- 5.5″ AMOLED screen, QHD (1440×2560 / 535 ppi), Gorilla Glass,
- Water-resistant nano-coating (splash-proof but not submersible)
- Qualcomm Snapdragon 820 – dual-core 2.15 GHz Kyro & dual-core 1.6 GHz Kyro w/ Adreno 530, 4GB of RAM
- 32 or 64GB of internal storage, microSD expandable up to 2TB
- Android 6.0.1 Marshmallow with Moto Enhancements (Moto Voice, Moto Display, and Moto Actions)
- 13MP camera, f/1.8 aperture, 1.12-µm pixels, OIS, laser autofocus, dual-tone LED flash. 1080p video @ 30 or 60fps, 4K @ 30fps.
- 5MP front-facing camera with wide angle, front-facing LED flash
- Fingerprint sensor
- U.S. Version – CDMA: 850, 1900MHz, GSM/GRPS/EDGE (850, 900, 1800, 1900MHz), UTMS/HSPA+ (850, 900, 1700, 1900, 2100MHz), LTE Bands: 2, 3, 5, 7, 13
- 2,600 mAh battery, Moto 15W Turbo Charger USB
- Below-average battery life
- No USB transfer cable included (charger and its cable are one piece)
- No standard 3.5mm audio jack (an adapter from USB Type C is provided)
- Moto Mods aren’t cheap
- Exclusive to Verizon in the US (for now)
As many Snapdragon 820 devices as there are on the market right now: Galaxy S7 (US), LG G5, HTC 10, Sony Xperia X Performance, and possibly one of the two upcoming Nexus devices, The Moto Z brings Motorola’s own flare to the marriage of software and the Snapdragon 820 chip.
As for the Moto Z’s camera, we are expecting major improvements as the Moto X lineup has been infamous for awful low-light performance when taking pictures.
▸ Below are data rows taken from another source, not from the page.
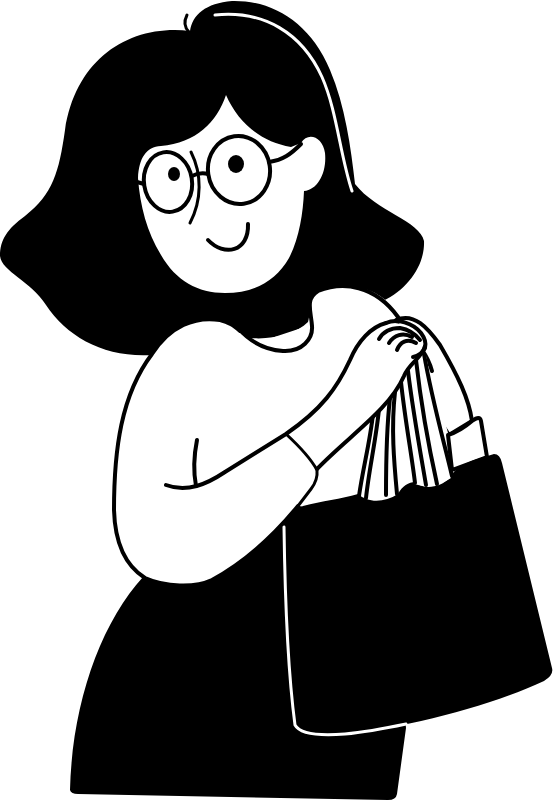
<!DOCTYPE html>
<html lang="en">
<head>
<meta charset="utf-8">
<title>Woman with a shopping bag</title>
<style>
:root { --ink: #000; --paper: #fff; }
html, body { margin: 0; background: var(--paper); overflow: hidden; }
svg { display: block; width: 553px; height: 800px; }
.ink { fill: var(--ink); }
.paper { fill: var(--paper); }
.line { fill: none; stroke: var(--ink); stroke-width: 4; stroke-linecap: round; stroke-linejoin: round; }
.shape { fill: var(--paper); stroke: var(--ink); stroke-width: 4; stroke-linecap: round; stroke-linejoin: round; }
.thin { stroke-width: 3; }
.highlight { fill: none; stroke: var(--paper); stroke-width: 3; stroke-linecap: round; stroke-linejoin: round; }
</style>
</head>
<body>
<svg viewBox="0 0 553 800" role="img" aria-label="Smiling woman with glasses holding a black shopping bag">
  <g id="hair">
    <path class="ink" d="M190 31C130 24 76 58 65 130C59 172 53 194 25 216C7 229 0 240 0 256C2 272 31 281 46 305C67 337 105 358 152 355L250 345L383 301C408 289 425 265 424 241C420 221 376 211 355 184C351 148 345 105 330 70C310 22 272 0 232 1C206 3 192 15 190 31Z"/>
    <path class="line thin" d="M189 32C184 27 184 21 187 15"/>
    <path class="highlight" d="M215 15C264 10 302 33 322 77C337 111 340 155 352 191"/>
  </g>

  <g id="face">
    <path class="paper" d="M226 95C217 122 196 143 161 146C146 147 139 158 138 178C140 206 147 232 161 255C176 281 198 293 225 293C254 293 276 281 289 258C299 239 303 214 304 191C318 190 327 172 325 153C323 137 308 131 301 143L291 147C260 142 238 122 226 95Z"/>
    <path class="line" d="M269 162C283 160 291 154 301 144"/>
    <path class="line thin" d="M191 152C202 174 202 200 190 223"/>
    <ellipse class="line" cx="168" cy="182" rx="24" ry="30" transform="rotate(-9 168 182)"/>
    <ellipse class="line" cx="239" cy="170" rx="31" ry="34" transform="rotate(-8 239 170)"/>
    <path class="line" d="M192 176Q200 172 208 174M137 182L144 184"/>
    <ellipse class="ink" cx="174" cy="174" rx="6" ry="7"/>
    <ellipse class="ink" cx="236" cy="164" rx="8" ry="9"/>
    <path class="line" d="M208 240C224 257 249 252 248 224"/>
  </g>

  <path id="skirt" class="ink" d="M143 577C100 624 72 705 70 790Q71 794 78 794L388 800Q396 800 397 794L406 728L390 560L300 500L212 570Z"/>

  <g id="sweater">
    <path class="paper" d="M152 354C170 326 195 316 220 320C234 323 240 332 250 338C272 340 296 334 308 322C312 310 306 299 318 291C342 281 371 285 390 304L425 330L487 455L440 520L298 506C275 534 245 562 212 580C195 588 165 587 145 578C126 566 115 545 114 510C114 450 121 395 152 354Z"/>
    <path class="line" d="M238 328C252 344 268 350 283 351C302 352 313 339 312 326C311 311 305 299 318 291C343 281 375 285 398 317"/>
    <path class="line" d="M298 506C275 534 245 562 212 580C195 588 165 587 145 578C126 566 115 545 114 510C114 450 121 395 152 354C170 326 195 316 220 320C229 322 234 326 240 331"/>
    <path class="line" d="M197 440C194 455 193 470 196 486"/>
  </g>

  <g id="far-arm">
    <path class="shape" d="M396 320C414 312 428 328 440 345C458 376 469 399 472 421L449 435L420 390Z"/>
    <path class="paper" d="M394 332L424 342L448 433L448 482L366 490L372 420Z"/>
    <path class="shape" d="M448 435C458 432 465 427 472 421Q480 415 481 421L487 457L452 470Z"/>
    <path class="line" d="M422 350Q429 360 432 371"/>
  </g>

  <g id="bag">
    <path class="ink" d="M283 526L303 506C322 501 341 499 358 494C368 503 384 503 398 494C402 486 409 482 415 482C424 490 439 488 450 478C456 464 477 459 494 454Q500 454 502 463L552 668Q554 675 544 681C488 707 400 730 330 735C308 735 298 732 296 726C289 690 284 600 283 526Z"/>
    <path class="highlight" d="M284 527C285 600 289 680 295 725C300 734 320 736 345 734C367 732 387 728 406 724"/>
    <g id="handles">
      <path class="paper" d="M372 412L359 495Q378 502 398 494L394 396Z"/>
      <path class="paper" d="M399 385L414 484Q433 490 451 478L426 356Z"/>
      <path class="line" d="M373 414C370 442 363 468 359 496M379 409C376 440 369 469 366 498M390 398C386 432 386 466 386 495M395 392C391 428 394 462 397 494"/>
      <path class="line" d="M401 382C405 420 412 457 415 483M408 371C413 412 420 450 426 485M416 360C421 404 429 448 437 484M424 354C432 400 443 438 452 476"/>
    </g>
  </g>

  <g id="near-arm">
    <path class="paper" d="M286 434C322 409 337 388 350 360C358 341 371 327 386 323C405 321 418 330 425 346C424 356 414 361 405 374C390 406 350 435 317 470Z"/>
    <path class="line" d="M166 485C187 493 207 484 225 472L286 434C322 409 337 388 350 360C358 341 371 327 386 323"/>
    <path class="line" d="M317 469C350 435 389 410 404 376C409 363 422 358 425 346"/>
    <path class="line thin" d="M286 434C299 446 311 459 317 470Q318 480 311 489L298 506"/>
    <path class="line" d="M386 323C397 318 413 323 421 333Q427 341 425 348Q421 356 413 357M379 339C383 332 391 328 400 328Q412 330 420 340M389 343C394 335 403 332 412 337M397 350C400 342 407 338 416 343"/>
  </g>
</svg>
</body>
</html>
So we are curious to see if Lenovo’s touch will help to deliver a camera experience better than « average ».
The Moto Z is now available at Verizon for $624 or $26 per month when you opt to pay for the phone in installments over 24 months. While the Moto Z won’t include any Moto Mods out of the box, Best Buy is currently offering the Moto Z at $200 off AND it includes the JBL Speaker Moto Mod. As for the rest of the world, there is no pricing or availability information for the Moto Z’s worldwide launch.
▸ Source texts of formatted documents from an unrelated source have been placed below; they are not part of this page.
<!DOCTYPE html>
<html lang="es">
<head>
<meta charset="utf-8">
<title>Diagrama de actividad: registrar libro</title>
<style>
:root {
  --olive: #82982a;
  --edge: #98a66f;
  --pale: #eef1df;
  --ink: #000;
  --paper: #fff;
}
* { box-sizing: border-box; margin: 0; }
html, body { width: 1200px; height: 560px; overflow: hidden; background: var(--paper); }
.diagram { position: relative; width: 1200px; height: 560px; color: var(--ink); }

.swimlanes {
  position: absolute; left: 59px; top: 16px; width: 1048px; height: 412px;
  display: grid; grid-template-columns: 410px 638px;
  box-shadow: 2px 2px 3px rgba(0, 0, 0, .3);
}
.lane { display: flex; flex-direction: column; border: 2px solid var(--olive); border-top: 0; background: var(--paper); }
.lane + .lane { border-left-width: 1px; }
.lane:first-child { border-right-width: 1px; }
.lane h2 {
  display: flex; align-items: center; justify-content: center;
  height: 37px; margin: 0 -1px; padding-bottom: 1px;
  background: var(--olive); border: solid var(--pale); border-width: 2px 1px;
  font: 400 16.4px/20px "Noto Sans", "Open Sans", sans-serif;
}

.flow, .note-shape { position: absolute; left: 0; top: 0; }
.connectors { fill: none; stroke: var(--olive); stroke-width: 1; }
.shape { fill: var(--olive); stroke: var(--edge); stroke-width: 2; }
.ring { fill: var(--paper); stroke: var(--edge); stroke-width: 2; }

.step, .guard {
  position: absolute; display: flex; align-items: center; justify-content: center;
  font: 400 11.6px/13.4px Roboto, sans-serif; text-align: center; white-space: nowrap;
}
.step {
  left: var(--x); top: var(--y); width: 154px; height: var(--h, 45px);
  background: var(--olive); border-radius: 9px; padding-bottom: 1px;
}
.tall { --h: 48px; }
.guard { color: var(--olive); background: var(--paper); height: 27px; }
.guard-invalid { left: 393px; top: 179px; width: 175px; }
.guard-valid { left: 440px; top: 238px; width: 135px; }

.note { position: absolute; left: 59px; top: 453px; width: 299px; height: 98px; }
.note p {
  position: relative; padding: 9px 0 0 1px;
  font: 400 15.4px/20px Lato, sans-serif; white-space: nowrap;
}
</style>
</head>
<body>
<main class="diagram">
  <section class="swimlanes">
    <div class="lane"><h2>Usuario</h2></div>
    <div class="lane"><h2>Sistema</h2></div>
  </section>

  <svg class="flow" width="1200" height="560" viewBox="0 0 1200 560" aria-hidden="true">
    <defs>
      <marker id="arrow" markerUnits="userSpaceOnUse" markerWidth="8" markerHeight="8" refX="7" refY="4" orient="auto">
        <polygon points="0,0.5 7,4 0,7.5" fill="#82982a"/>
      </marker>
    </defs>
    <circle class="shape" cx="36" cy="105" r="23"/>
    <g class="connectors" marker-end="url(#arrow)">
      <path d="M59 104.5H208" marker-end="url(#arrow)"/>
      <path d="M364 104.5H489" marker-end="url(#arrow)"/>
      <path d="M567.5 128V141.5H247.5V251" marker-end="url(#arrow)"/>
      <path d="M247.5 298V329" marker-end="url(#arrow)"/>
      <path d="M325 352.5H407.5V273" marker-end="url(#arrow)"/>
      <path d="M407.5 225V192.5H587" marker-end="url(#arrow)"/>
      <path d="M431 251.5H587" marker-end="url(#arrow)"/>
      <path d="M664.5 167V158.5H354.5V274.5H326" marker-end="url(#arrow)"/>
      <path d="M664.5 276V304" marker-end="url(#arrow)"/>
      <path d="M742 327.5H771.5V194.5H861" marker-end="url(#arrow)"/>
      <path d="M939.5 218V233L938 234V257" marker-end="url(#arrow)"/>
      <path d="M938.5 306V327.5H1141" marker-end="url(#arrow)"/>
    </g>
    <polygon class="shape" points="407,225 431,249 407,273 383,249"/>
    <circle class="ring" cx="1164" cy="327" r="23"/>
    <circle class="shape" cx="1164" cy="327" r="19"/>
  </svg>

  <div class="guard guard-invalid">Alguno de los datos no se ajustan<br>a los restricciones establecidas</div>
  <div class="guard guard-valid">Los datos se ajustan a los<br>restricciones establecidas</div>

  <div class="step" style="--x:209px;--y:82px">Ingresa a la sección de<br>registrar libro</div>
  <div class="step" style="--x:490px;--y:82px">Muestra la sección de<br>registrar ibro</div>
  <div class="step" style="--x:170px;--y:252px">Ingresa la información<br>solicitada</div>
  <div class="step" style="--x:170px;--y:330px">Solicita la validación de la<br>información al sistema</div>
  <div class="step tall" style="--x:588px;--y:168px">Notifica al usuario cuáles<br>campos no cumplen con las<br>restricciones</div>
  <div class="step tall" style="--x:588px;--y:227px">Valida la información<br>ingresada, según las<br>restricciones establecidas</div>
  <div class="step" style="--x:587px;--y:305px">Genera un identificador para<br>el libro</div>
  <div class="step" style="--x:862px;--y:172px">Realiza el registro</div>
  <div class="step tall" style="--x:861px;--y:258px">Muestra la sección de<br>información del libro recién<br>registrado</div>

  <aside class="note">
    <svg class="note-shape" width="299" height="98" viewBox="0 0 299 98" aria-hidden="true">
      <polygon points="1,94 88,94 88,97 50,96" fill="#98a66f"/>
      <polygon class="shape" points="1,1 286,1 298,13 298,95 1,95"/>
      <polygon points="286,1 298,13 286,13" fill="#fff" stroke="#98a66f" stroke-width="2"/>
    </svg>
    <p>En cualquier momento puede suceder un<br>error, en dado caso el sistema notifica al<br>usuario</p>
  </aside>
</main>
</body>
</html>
The Moto Z also brings another implementation of modular accessories which add functionalities to the phone by simply expanding. It’s quite different than LG’s execution of such modular accessories with LG’s « Friends ». We’re excited to see how Moto Mods work with Motorola’s Moto Mod platform.
Head over to the next page where we dig into the Moto Z’s retail box and get a closer look at the device that will carry the ‘Moto’ name into the future.